Given records:
* * *

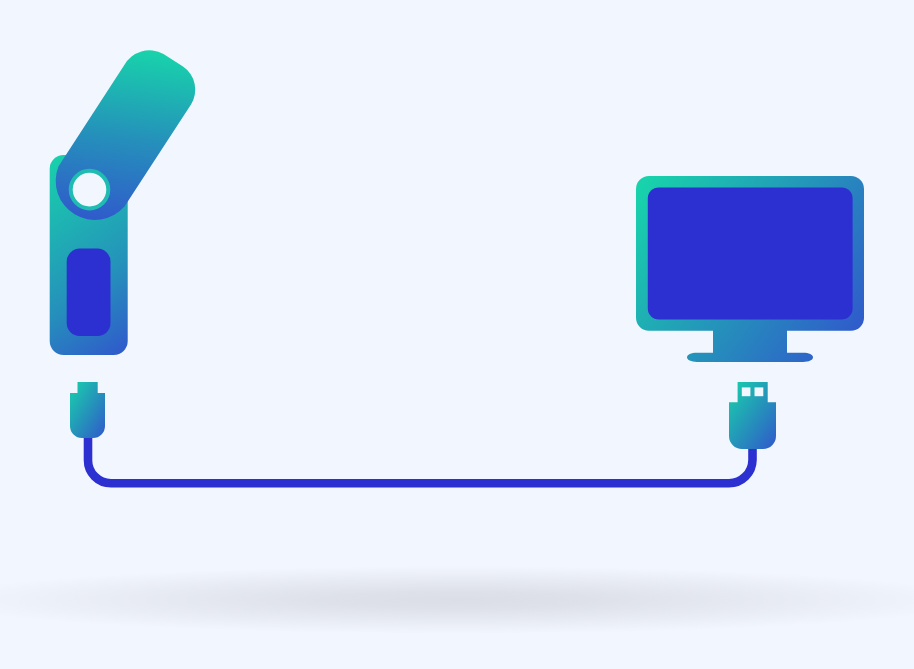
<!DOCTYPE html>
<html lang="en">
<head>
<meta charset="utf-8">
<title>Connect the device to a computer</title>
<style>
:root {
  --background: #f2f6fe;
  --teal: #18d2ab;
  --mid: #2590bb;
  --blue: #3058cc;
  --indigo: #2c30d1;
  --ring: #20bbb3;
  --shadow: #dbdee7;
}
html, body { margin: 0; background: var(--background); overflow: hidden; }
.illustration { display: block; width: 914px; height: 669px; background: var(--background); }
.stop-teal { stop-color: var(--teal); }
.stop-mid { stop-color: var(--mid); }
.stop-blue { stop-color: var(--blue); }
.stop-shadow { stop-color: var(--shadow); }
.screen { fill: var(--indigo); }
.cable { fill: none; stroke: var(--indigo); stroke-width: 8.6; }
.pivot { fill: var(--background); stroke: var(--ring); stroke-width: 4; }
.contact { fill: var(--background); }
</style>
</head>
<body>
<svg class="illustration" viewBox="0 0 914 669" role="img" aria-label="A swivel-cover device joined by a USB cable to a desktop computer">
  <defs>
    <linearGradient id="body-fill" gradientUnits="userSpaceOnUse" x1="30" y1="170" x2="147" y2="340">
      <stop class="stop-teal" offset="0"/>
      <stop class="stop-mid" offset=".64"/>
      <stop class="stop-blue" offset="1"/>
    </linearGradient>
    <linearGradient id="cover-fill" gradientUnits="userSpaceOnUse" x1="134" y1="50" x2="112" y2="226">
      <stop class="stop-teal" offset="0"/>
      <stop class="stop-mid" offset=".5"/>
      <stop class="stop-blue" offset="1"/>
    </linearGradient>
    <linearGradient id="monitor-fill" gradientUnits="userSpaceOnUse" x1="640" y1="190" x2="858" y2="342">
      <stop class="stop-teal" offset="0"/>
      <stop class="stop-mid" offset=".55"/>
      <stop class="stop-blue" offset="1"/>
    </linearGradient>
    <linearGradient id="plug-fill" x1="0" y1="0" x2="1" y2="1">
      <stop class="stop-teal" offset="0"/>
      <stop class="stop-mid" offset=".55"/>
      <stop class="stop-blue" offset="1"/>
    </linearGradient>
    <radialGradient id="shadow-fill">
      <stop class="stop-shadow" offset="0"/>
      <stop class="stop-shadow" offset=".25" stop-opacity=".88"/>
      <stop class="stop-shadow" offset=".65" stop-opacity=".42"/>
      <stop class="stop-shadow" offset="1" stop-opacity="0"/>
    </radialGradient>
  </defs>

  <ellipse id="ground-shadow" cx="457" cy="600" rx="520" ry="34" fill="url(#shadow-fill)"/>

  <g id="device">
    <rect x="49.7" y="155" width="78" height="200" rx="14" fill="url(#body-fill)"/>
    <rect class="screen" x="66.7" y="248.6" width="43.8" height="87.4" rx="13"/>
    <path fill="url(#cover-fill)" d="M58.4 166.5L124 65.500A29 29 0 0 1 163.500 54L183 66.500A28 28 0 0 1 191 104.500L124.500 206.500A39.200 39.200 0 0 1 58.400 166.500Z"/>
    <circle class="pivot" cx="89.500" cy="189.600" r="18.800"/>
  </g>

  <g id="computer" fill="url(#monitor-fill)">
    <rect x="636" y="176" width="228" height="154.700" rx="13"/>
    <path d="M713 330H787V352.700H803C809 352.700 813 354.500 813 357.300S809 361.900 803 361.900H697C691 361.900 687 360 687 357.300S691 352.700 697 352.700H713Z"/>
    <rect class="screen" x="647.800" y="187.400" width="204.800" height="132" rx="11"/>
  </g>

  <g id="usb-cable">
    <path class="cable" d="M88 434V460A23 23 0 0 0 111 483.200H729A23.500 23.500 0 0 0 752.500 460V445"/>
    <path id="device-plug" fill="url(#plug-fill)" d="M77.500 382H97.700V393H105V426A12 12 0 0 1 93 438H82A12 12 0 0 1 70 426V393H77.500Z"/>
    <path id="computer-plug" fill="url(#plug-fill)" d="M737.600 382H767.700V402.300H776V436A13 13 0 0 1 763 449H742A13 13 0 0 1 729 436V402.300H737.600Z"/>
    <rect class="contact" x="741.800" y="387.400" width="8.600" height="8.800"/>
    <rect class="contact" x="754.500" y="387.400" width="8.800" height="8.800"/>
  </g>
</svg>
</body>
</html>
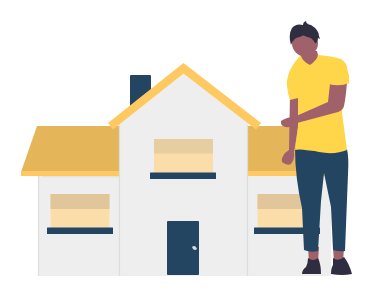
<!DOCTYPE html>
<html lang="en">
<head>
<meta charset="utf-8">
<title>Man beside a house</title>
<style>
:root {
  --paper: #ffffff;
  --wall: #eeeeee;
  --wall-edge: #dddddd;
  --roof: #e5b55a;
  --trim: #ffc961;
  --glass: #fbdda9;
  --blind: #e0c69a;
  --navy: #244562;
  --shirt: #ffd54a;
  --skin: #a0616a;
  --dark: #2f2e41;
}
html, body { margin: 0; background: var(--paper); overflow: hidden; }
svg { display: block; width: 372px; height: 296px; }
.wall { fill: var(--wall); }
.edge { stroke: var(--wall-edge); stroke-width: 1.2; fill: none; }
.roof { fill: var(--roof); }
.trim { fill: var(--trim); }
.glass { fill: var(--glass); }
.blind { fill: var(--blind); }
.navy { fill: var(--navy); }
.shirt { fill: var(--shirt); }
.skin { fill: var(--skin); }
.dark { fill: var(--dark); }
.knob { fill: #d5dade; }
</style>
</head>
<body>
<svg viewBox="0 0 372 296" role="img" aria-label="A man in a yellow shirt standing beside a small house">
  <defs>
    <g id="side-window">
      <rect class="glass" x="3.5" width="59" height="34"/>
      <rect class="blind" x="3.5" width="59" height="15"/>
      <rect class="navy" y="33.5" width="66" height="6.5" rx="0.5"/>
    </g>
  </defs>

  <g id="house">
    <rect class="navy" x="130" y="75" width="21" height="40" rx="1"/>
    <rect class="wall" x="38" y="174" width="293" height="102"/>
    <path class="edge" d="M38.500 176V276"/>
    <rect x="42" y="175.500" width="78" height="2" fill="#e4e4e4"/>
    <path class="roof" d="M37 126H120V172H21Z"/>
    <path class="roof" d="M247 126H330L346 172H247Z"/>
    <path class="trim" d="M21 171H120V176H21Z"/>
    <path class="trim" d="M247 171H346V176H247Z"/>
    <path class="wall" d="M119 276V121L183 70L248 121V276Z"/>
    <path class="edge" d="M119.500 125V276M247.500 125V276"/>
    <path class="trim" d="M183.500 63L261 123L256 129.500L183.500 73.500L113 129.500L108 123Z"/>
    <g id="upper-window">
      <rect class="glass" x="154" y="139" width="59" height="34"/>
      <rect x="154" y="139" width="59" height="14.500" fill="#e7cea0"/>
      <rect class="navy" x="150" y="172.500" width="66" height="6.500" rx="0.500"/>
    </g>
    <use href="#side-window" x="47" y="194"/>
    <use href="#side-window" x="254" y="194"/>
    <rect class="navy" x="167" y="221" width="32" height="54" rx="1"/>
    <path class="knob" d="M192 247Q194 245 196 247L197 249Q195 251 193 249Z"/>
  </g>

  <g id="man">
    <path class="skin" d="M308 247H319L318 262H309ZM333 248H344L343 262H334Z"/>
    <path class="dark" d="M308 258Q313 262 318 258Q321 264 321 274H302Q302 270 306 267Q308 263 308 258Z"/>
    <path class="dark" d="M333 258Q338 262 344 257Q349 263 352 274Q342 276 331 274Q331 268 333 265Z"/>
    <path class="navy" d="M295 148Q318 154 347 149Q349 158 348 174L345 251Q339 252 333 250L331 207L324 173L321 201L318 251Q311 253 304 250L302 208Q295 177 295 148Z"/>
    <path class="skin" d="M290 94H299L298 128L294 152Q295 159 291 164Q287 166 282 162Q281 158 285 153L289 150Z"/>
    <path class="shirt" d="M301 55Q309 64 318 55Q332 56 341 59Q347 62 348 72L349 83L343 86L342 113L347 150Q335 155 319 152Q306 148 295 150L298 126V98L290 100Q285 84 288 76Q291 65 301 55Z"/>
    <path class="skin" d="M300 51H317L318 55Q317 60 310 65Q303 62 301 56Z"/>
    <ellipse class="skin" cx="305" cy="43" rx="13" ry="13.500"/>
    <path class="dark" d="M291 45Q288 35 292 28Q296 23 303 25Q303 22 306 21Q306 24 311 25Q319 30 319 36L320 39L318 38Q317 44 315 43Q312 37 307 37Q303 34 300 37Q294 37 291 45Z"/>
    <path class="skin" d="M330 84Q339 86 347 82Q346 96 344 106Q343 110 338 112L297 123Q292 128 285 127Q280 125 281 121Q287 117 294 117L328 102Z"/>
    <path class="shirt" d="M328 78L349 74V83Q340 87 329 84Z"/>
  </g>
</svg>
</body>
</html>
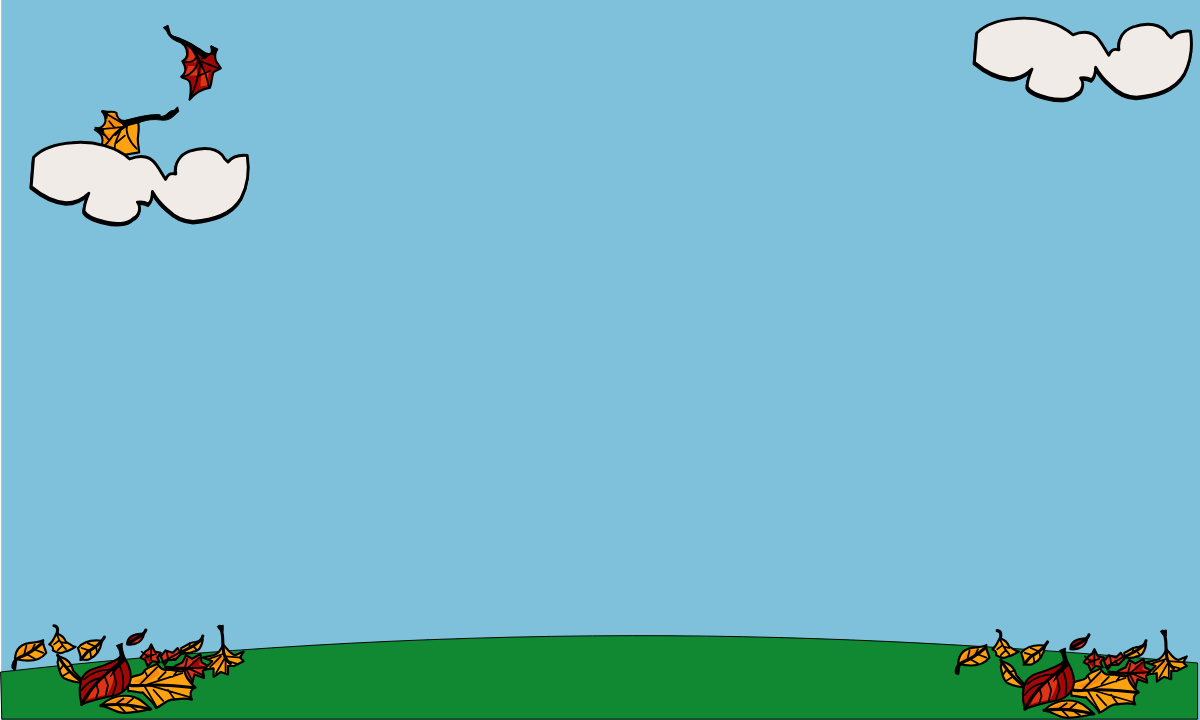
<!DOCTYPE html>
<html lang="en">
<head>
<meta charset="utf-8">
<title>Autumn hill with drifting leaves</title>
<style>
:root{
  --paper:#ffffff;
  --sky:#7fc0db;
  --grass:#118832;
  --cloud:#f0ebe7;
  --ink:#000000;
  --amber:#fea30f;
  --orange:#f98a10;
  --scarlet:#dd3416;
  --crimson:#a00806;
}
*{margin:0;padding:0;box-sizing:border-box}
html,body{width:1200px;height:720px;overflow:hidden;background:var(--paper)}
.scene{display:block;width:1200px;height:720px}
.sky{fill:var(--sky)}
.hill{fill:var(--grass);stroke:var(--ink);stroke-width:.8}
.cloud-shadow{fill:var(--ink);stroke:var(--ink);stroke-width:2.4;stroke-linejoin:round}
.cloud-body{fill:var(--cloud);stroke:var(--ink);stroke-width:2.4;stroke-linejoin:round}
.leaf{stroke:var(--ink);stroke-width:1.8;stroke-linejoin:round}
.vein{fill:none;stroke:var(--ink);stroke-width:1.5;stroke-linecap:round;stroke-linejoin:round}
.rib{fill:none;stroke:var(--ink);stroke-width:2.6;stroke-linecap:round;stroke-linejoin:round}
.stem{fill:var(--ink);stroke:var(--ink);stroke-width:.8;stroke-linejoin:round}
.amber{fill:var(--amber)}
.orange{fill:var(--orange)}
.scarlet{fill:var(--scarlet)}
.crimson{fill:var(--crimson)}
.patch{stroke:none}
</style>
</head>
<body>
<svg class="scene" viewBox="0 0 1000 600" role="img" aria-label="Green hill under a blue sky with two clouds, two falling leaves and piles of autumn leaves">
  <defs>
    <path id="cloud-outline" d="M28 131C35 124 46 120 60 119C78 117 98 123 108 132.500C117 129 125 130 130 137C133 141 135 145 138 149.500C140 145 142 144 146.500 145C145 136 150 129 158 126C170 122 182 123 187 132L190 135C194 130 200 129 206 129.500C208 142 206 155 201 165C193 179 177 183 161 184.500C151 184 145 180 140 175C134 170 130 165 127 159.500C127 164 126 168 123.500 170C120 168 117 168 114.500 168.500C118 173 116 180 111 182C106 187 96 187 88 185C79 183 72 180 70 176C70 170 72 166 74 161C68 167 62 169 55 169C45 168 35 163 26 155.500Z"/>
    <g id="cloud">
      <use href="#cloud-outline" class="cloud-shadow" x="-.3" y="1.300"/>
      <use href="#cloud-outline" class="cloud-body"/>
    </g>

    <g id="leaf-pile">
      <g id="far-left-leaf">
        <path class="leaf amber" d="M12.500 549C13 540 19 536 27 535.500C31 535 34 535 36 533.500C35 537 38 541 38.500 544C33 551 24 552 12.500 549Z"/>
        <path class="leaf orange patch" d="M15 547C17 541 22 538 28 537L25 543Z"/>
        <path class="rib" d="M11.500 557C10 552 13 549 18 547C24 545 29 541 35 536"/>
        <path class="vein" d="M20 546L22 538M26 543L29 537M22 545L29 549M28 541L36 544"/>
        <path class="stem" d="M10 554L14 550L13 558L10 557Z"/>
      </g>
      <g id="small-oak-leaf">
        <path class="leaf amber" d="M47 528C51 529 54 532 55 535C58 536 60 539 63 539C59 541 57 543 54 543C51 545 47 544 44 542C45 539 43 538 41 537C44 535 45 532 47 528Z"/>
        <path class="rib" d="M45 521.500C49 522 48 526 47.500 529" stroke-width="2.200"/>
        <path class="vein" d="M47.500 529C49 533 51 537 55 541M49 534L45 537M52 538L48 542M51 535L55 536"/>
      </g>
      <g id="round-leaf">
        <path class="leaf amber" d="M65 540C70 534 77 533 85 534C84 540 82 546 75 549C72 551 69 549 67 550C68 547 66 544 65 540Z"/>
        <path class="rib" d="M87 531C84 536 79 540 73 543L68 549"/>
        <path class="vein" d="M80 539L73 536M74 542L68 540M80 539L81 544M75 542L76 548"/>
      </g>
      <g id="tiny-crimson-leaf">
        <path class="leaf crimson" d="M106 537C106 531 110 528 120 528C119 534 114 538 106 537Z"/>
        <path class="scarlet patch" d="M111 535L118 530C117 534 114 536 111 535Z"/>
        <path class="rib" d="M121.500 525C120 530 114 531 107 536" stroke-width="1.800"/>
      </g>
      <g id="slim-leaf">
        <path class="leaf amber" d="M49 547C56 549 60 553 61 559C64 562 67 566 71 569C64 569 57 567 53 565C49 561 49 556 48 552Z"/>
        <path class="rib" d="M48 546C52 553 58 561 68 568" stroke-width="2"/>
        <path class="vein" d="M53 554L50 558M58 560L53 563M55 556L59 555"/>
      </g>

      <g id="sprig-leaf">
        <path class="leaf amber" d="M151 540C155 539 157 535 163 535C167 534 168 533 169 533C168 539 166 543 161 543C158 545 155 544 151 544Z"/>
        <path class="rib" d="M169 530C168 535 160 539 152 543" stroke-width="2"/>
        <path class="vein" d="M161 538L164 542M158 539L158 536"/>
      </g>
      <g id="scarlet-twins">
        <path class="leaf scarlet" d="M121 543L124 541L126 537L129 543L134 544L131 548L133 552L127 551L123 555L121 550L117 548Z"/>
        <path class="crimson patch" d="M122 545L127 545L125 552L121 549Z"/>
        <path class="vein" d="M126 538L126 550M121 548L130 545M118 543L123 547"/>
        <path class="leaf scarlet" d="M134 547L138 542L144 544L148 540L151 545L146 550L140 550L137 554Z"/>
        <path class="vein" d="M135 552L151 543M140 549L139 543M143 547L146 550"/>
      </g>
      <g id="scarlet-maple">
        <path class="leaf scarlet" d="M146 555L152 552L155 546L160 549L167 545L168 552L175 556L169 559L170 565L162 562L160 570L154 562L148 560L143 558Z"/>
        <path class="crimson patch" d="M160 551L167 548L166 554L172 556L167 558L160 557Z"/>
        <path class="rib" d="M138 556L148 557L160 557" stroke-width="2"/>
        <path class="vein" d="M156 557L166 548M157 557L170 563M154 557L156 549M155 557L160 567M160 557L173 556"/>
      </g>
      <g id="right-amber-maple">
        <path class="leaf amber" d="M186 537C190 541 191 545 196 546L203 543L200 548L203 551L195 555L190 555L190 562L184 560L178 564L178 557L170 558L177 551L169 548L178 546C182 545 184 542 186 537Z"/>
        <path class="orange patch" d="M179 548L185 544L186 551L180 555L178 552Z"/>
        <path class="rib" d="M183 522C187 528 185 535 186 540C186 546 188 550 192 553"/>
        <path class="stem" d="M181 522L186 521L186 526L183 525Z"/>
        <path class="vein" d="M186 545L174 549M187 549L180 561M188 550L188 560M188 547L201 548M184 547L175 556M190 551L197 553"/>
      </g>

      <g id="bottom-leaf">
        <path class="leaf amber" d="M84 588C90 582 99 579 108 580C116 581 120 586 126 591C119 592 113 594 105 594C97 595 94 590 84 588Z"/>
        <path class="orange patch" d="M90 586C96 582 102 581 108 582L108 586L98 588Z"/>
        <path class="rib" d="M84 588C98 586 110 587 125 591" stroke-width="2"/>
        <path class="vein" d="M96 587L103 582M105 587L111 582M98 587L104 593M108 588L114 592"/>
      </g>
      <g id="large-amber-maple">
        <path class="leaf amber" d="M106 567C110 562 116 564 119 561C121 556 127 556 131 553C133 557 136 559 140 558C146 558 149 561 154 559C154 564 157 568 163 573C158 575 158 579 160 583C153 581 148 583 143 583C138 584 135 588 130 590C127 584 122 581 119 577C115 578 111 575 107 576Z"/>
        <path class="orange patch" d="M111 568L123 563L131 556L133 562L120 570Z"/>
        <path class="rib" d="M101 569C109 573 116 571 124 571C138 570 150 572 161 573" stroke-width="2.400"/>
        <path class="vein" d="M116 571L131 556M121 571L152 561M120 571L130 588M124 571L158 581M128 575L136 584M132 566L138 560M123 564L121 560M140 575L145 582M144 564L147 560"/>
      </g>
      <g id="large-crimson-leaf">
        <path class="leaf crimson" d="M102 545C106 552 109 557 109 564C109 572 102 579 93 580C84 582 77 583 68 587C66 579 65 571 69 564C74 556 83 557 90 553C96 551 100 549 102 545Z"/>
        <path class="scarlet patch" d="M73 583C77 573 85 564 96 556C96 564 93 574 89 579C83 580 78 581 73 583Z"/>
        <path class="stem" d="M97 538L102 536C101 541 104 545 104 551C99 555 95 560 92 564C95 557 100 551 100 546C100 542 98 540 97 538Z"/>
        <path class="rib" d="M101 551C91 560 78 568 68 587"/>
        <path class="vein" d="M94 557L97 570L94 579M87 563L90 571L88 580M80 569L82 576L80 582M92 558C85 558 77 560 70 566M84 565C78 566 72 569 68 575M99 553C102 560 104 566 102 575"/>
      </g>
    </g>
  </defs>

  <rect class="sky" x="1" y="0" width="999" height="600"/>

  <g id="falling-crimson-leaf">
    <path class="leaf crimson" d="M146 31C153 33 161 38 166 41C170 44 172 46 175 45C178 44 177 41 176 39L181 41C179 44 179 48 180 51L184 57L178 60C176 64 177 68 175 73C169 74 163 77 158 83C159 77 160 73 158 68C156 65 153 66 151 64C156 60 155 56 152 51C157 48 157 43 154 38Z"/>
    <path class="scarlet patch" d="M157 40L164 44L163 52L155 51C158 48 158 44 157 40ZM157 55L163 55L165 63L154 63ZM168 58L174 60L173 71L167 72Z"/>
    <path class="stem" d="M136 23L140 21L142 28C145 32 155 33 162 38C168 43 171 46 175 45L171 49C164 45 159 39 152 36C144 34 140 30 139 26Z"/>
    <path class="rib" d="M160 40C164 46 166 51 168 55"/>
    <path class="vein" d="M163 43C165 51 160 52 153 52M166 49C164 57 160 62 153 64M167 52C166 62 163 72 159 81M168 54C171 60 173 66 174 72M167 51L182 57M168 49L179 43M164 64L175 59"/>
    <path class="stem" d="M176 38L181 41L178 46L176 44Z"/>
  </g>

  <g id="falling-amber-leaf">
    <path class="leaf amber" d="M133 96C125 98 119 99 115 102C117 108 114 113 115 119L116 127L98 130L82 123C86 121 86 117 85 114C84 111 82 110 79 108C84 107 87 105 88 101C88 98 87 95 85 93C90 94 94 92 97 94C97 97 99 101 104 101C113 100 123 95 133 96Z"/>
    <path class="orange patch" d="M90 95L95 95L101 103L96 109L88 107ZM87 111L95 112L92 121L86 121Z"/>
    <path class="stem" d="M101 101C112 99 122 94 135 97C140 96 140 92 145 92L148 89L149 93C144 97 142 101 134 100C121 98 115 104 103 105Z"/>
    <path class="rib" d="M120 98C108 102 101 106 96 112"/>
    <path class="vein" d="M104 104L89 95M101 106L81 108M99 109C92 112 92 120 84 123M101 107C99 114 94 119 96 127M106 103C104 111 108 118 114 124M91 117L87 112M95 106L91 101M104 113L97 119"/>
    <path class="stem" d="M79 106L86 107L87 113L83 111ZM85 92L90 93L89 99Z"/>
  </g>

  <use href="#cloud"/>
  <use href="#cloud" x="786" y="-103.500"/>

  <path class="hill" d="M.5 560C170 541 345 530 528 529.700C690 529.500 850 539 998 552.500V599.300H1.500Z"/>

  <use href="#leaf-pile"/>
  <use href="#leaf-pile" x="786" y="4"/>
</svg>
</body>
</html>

* * *

What to work on:
Work out how many lines of the records contain the word "href", and give only that number.

Solution:
8